The competition for the offense’s top dog is between graduate transfer Brandon Harris, redshirt sophomore Nathan Elliott and redshirt first-years Chazz Surratt and Logan Byrd. Each one brings something different to the table.
Brandon Harris (No. 6)
Brandon Harris reached out to the Tar Heel football staff after his junior season at Louisiana State left him wanting more. After losing his starting job in the middle of the second game of his junior season — and not playing another snap after that — Harris had a decision to make.
Months later, Harris deduced that Chapel Hill was one of the most attractive landing spots in the country — mainly because he thought Fedora’s run-and-gun offense fit his style of play and Mitchell Trubisky’s early departure to the NFL left the possibility for an open starting role — and chose to graduate early from LSU and spend his final year of collegiate eligibility as a Tar Heel.
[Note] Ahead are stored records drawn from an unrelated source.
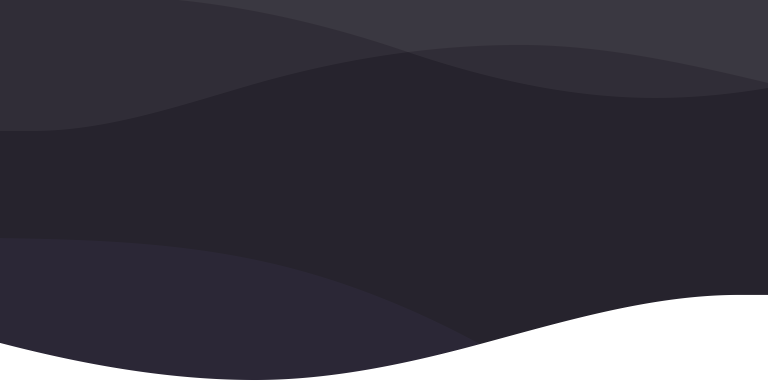
Write a Shadertoy shader that draws this background.

```glsl
// Cubic Hermite span; each knot holds (x, height, slope)
float span(float x, vec3 a, vec3 b) {
    float width = b.x - a.x;
    float t = clamp((x - a.x) / width, 0.0, 1.0);
    float u = 1.0 - t;
    return mix(a.y, b.y, t * t * (3.0 - 2.0 * t))
         + width * t * u * (a.z * u - b.z * t);
}

// Smooth curve through four knots
float wave(float x, vec3 a, vec3 b, vec3 c, vec3 d) {
    if (x < b.x) return span(x, a, b);
    if (x < c.x) return span(x, b, c);
    return span(x, c, d);
}

// Antialiased coverage of the area above an edge
float above(float y, float edge) {
    return clamp((y - edge) * iResolution.y + 0.5, 0.0, 1.0);
}

void mainImage(out vec4 fragColor, in vec2 fragCoord) {
    vec2 p = fragCoord / iResolution.xy;
    vec3 color = vec3(0.149, 0.137, 0.176);

    // Violet hill at the lower left
    float hill = wave(p.x, vec3(0.0, 0.380, -0.03), vec3(0.3646, 0.309, -0.49),
                           vec3(0.625, 0.104, -1.08), vec3(1.0, -0.2, -0.5));
    color = mix(vec3(0.169, 0.153, 0.212), color, above(p.y, hill));

    // Two translucent veils hanging from the top
    float swell = wave(p.x, vec3(0.043, 0.659, 0.0), vec3(0.3255, 0.778, 0.58),
                            vec3(0.677, 0.883, 0.0), vec3(1.0, 0.784, -0.48));
    float dip = wave(p.x, vec3(0.195, 1.0065, -0.14), vec3(0.5273, 0.867, -0.68),
                          vec3(0.853, 0.745, 0.0), vec3(1.0, 0.771, 0.34));
    color = mix(color, vec3(1.0), 0.048 * above(p.y, swell));
    color = mix(color, vec3(1.0), 0.048 * above(p.y, dip));

    // White floor
    float ground = wave(p.x, vec3(0.0, 0.107, -0.52), vec3(0.332, 0.0104, 0.0),
                             vec3(0.625, 0.104, 0.54), vec3(0.962, 0.232, 0.0));
    color = mix(vec3(1.0), color, above(p.y, ground));

    fragColor = vec4(color, 1.0);
}
```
By all indications, Harris is well-equipped and ready to seize the reins come the Tar Heels’ first game. In terms of physical capabilities, the Bossier City, La., native has the most tools in the toolbox. His strong arm allows him to make “every throw there is,” Fedora said. Not to mention, his accuracy has been solid throughout camp. That is, when he sets his feet properly.
“I think the thing for me is continuing to learn our footwork that we take here because it is totally different than what I did at LSU,” Harris said. “Out of the spread and under the center is totally different.”
When it comes to playbook comprehension, Harris and Fedora agreed that the graduate transfer isn’t at a point where he is completely comfortable.
“Right now, he’s having to think about every detail that’s happening on the field,” Fedora said. “And that tends to make you play a little bit slower.”
Nathan Elliott (No. 11)
It’s cliché, but it's true: what Nathan Elliott doesn’t have in his physical intangibles, he compensates for in his general intellect about the game and knowledge of the system he has already spent three years in.
Elliott thinks his familiarity with the offense is one of his biggest strengths as a candidate for the starting job — especially considering the fact that he’s learned from two of North Carolina’s most talented quarterbacks in program history, Trubisky and Marquise Williams.
He also says that because he is not the strongest or fastest, his efficiency and reliability is what sets him apart. That said, he made sure to note that helping the team trumps any of his desires to obtain the starting role.
“I have to be able to help the other guys if they have any problems,” he said. “Because ultimately it’s whatever is best for our team. That’s what you got to keep in mind.”
Chazz Surratt (No. 12)
No matter if Surratt spends the season on the sidelines or between the hash marks, the redshirt first-year from Denver, N.C., is a Tar Heel investment for the future.
As the former Gatorade Player of the Year in the state of North Carolina and holder of numerous state football records, Surratt is arguably the most talented player in his recruiting class. He did not speak to reporters on Monday, but — if he proves he can be a versatile threat, moving the ball effectively with his arm and legs during the scrimmages this week — this first-year could very well sidestep into the spotlight.
Logan Byrd (No. 14)
Two years ago, Byrd was a four-star recruit, rated a top-10 high school pocket passer in the country. Today, he’s in a four-way battle for the starting spot.
Even though the reps are even across the board right now, the redshirt first-year will most likely have to make the biggest impression on the Tar Heel coaching staff if he wants to run the offense come Sep. 2.
On Monday, gray clouds covered the North Carolina blue sky — which dangles the poetic parallel. In order for North Carolina to reveal its true colors, it will have to rain.
And the rain will come once Fedora announces a quarterback.